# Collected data
----------------------------------------

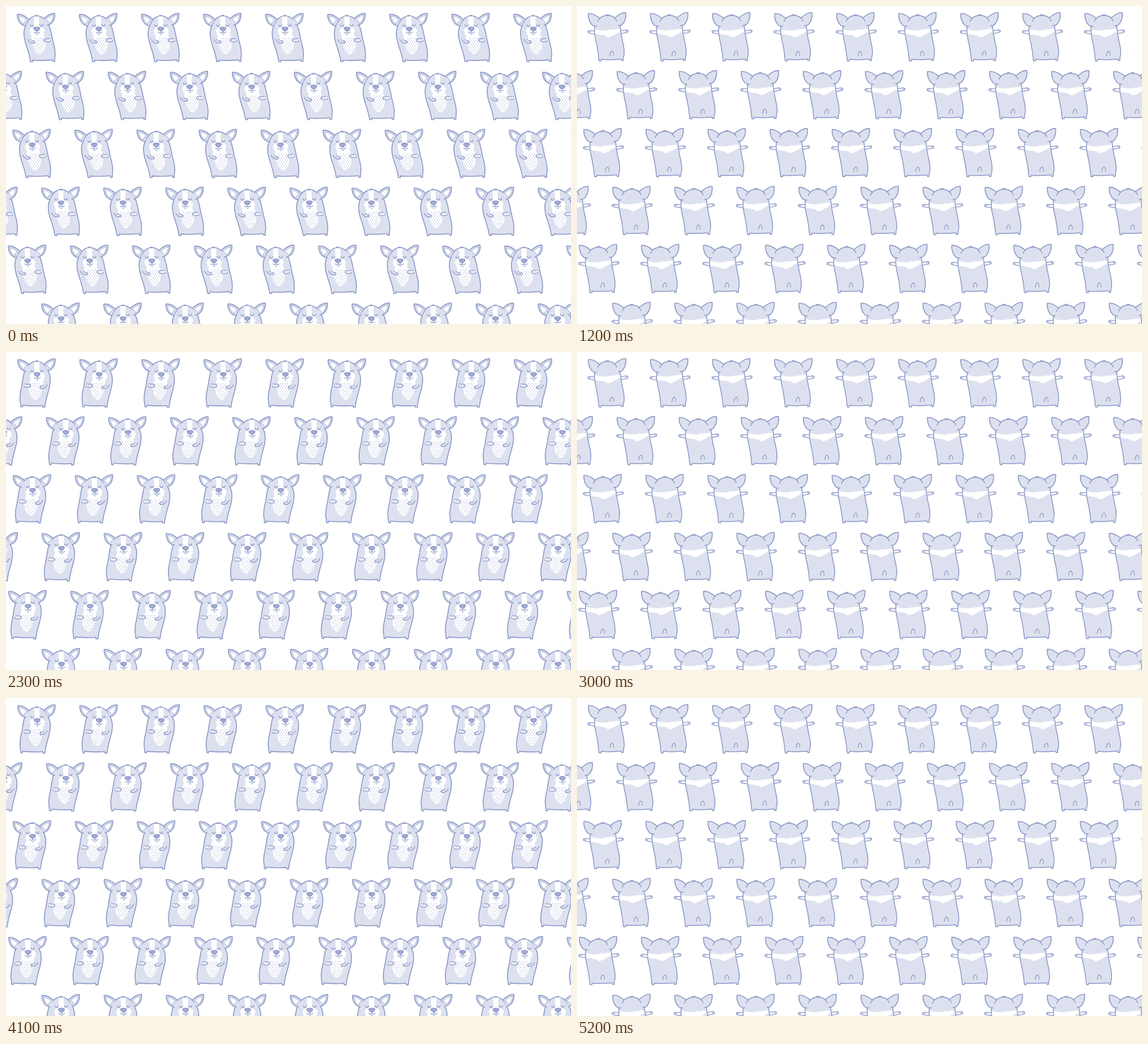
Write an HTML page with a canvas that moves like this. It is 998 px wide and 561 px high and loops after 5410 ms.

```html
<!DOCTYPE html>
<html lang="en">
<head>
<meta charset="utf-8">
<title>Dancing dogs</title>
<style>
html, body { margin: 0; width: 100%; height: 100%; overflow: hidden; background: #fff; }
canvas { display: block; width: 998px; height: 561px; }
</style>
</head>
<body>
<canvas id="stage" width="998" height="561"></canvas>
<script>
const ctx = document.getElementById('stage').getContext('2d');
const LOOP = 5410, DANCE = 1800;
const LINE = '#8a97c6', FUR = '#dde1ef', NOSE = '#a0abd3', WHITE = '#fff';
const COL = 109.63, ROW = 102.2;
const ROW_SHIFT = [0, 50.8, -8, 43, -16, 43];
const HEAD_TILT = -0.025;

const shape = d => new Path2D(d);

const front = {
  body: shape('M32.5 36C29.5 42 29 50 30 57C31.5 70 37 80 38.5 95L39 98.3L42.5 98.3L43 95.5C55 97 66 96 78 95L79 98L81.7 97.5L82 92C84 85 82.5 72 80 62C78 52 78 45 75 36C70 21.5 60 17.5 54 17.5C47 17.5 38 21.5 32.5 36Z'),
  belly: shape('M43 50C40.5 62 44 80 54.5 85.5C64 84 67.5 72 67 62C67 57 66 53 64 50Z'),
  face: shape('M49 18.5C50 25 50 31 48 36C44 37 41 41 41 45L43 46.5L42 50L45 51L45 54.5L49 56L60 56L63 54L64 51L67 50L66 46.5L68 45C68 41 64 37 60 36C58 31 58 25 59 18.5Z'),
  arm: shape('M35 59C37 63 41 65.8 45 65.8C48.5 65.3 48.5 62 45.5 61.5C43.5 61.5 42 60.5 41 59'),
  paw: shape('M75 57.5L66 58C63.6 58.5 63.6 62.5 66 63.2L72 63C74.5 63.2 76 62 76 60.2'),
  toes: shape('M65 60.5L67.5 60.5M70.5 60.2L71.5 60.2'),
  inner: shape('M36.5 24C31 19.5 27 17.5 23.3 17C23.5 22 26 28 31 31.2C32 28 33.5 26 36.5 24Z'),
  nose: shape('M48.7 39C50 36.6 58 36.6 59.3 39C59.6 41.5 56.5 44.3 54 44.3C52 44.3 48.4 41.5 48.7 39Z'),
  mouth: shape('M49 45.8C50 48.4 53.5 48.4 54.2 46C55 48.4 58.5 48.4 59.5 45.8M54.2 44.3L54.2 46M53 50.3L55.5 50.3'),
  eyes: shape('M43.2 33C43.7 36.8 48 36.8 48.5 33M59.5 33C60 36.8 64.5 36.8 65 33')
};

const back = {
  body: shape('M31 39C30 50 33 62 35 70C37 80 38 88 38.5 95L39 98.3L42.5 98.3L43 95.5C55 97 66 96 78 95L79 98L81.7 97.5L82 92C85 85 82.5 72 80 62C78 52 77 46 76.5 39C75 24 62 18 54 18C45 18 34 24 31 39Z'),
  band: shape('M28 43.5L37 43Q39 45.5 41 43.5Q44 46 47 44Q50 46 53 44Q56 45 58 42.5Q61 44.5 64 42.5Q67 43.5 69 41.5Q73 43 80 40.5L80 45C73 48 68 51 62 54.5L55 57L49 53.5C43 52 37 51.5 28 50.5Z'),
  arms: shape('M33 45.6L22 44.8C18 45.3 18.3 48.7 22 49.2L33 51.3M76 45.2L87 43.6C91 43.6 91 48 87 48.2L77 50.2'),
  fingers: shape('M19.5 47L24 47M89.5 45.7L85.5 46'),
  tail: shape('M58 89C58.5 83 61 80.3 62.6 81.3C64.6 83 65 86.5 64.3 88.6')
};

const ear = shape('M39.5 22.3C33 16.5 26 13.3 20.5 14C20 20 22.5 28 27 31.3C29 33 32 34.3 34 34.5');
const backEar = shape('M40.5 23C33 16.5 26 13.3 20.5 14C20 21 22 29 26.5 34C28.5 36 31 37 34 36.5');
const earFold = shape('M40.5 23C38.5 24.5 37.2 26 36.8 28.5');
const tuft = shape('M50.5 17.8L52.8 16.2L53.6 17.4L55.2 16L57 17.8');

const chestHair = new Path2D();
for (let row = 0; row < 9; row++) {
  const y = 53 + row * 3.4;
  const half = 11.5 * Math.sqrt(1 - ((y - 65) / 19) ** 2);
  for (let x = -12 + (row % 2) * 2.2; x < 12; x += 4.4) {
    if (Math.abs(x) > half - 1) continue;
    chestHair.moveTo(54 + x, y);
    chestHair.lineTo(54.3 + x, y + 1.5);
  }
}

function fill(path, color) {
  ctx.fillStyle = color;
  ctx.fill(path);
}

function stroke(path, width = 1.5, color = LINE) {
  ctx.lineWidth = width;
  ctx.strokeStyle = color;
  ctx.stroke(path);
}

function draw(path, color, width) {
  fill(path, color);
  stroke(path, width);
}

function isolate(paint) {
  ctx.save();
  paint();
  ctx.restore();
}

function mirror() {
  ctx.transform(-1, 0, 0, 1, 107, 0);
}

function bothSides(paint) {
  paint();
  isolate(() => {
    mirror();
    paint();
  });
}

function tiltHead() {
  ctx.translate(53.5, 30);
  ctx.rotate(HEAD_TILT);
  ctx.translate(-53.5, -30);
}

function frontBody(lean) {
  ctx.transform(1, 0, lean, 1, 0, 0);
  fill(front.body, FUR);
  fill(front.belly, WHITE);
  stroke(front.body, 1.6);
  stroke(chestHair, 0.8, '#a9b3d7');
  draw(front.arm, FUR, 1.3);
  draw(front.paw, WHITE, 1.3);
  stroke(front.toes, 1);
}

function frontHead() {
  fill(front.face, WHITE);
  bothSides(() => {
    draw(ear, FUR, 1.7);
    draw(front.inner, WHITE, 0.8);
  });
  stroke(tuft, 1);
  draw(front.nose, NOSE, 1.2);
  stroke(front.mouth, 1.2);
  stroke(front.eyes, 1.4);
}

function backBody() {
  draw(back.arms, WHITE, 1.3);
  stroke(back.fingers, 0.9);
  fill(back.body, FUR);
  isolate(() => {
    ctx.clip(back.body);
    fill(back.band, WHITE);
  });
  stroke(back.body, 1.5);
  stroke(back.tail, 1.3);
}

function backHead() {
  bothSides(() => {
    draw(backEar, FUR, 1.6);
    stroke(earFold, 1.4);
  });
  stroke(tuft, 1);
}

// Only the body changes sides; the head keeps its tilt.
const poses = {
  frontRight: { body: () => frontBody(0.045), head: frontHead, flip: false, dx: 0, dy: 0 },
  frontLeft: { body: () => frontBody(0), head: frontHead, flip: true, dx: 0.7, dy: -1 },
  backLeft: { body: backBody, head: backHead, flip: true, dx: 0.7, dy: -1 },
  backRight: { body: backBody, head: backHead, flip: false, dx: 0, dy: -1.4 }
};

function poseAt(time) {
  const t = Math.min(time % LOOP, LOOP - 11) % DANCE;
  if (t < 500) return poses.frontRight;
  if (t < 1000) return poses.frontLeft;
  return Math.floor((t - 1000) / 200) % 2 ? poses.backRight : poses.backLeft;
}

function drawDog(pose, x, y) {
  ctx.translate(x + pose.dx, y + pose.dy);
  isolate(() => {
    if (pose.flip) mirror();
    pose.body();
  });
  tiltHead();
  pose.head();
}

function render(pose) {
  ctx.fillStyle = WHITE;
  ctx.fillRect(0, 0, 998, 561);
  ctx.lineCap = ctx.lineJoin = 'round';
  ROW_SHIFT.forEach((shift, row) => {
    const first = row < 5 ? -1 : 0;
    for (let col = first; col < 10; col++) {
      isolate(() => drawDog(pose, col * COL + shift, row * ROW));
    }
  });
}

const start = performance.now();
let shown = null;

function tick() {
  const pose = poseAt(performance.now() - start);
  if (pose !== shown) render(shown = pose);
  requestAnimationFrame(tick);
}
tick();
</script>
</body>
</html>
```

----------------------------------------

# REQUIRED WORK
Every line above carrying the word "width" needs to be shown.

# YOUR SOLUTION
html, body { margin: 0; width: 100%; height: 100%; overflow: hidden; background: #fff; }
canvas { display: block; width: 998px; height: 561px; }
<canvas id="stage" width="998" height="561"></canvas>
function stroke(path, width = 1.5, color = LINE) {
  ctx.lineWidth = width;
function draw(path, color, width) {
  stroke(path, width);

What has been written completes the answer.